As we celebrate the start of Black History Month, one day after what would have been Jackie Robinson's 104th birthday, we pay homage to his fellow pioneer and former friend, who broke the color barrier in the American League only 11 weeks after Robinson debuted for the Brooklyn Dodgers of
As we celebrate the start of Black History Month, one day after what would have been Jackie Robinson's 104th birthday, we pay homage to his fellow pioneer and former friend, who broke the color barrier in the American League only 11 weeks after Robinson debuted for the Brooklyn Dodgers of the National League on April 15, 1947.
On the evening of July 4, 1947, a 23-year-old prodigy named Larry Doby sat inside Newark’s Penn Station, awaiting an overnight train ride that would forever change his life and his sport. The soft-spoken introvert from the Newark Eagles of the Negro Leagues was headed to Cleveland to debut for Bill Veeck’s Indians.
Doby received little playing time during his first half-season with Cleveland but was spectacular the following year—the catalyst for the club that won that World Series title in 1948 and hasn’t won another since. At only 25 years old, he hit .301 with a .490 slugging percentage and sparkled in center field. His career featured seven All-Star nods, a pair of AL home run crowns, an AL RBI crown, and an MLB record of 164 errorless games that stood for 17 years.
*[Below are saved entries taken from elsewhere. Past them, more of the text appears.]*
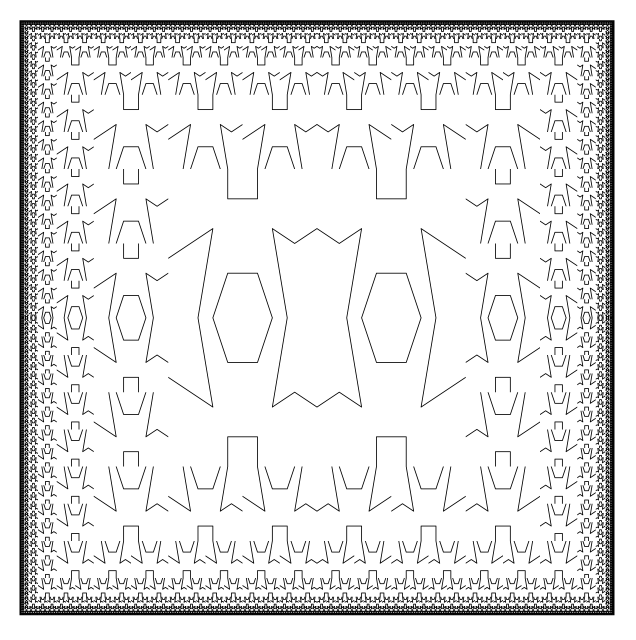
A Shadertoy shader for this pattern:

```glsl
// Square-limit tiling: rings of square tiles halve in size toward a black frame.
// One quadrant is folded by abs(); each ring repeats the same line motif with fract().
// Supersampled thin lines merge into solid ink where the tiles become tiny.

const float HALF_SIDE = 20.0;    // frame half-width in motif units
const float UNIT = 0.02324;      // motif unit as a share of canvas height
const float LINE_WIDTH = 0.056;  // in motif units

float segment(vec2 p, vec2 a, vec2 b) {
    vec2 ab = b - a;
    return length(p - a - ab * clamp(dot(p - a, ab) / dot(ab, ab), 0.0, 1.0));
}

// Distance to the lines of one tile, spanning 0..10 on both axes
float tileMotif(vec2 q) {
    vec2 m = vec2(abs(q.x - 5.0), q.y);

    // Half hexagon
    float d = segment(m, vec2(2, 0), vec2(1, 3));
    d = min(d, segment(m, vec2(0, 3), vec2(1, 3)));

    // Slanted flanks
    d = min(d, segment(m, vec2(3, 0), vec2(2, 6)));

    // Open box on the upper edge
    d = min(d, segment(m, vec2(1, 10), vec2(1, 8)));
    d = min(d, segment(m, vec2(0, 8), vec2(1, 8)));

    // Inner notch and outer wing
    d = min(d, segment(q, vec2(3, 6), vec2(1.5, 5)));
    d = min(d, segment(q, vec2(1.5, 5), vec2(0, 6)));
    return min(d, segment(q, vec2(7, 6), vec2(10, 4)));
}

// Distance to the whole line pattern
float squareLimit(vec2 p) {
    p = abs(p);
    float gap = 1.0 - max(p.x, p.y) / HALF_SIDE;
    float ring = floor(-log2(max(gap, 0.002)));
    float tileSize = 10.0 * exp2(-ring);
    return tileMotif(10.0 * fract(p / tileSize)) * tileSize / 10.0;
}

void mainImage(out vec4 fragColor, in vec2 fragCoord) {
    const int GRID = 4;
    vec2 center = 0.5 * iResolution.xy + vec2(-0.0016, 0.0034) * iResolution.y;
    float scale = UNIT * iResolution.y;
    float sampleSize = 1.0 / (scale * float(GRID));

    float ink = 0.0;
    for (int j = 0; j < GRID; j++) {
        for (int i = 0; i < GRID; i++) {
            vec2 offset = (vec2(i, j) + 0.5) / float(GRID) - 0.5;
            vec2 p = (fragCoord + offset - center) / scale;
            float line = clamp(0.5 + (0.5 * LINE_WIDTH - squareLimit(p)) / sampleSize, 0.0, 1.0);
            float inside = step(max(abs(p.x), abs(p.y)), HALF_SIDE);
            ink += line * inside;
        }
    }
    fragColor = vec4(vec3(1.0 - ink / float(GRID * GRID)), 1.0);
}
```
And in 1978, Doby became the second Black manager in MLB history following Frank Robinson.
Perhaps the only thing more impressive than the statistics Doby racked up throughout his 13-year playing career was his unwavering integrity in the face of unimaginable racism and diabolical treatment from opponents, fans, and even teammates.
Some teammates refused to play catch with Doby, nevertheless shake his hand. He and his family weren’t allowed to stay in the same hotels or eat at the same restaurants as the rest of the Cleveland team, and one time, after tagging Doby out at second base, the opposing infielder spit in his face. Doby, only 23 years old at the time, walked away, knowing he couldn’t afford to retaliate.
While sports lovers all over the globe commemorate the late, great Jackie Robinson by sporting No. 42 on Jackie Robinson Day every April 15—and for good reason—we just ask one thing of baseball fans: Don't forget about Larry Doby, another of the game's greatest, pioneering heroes.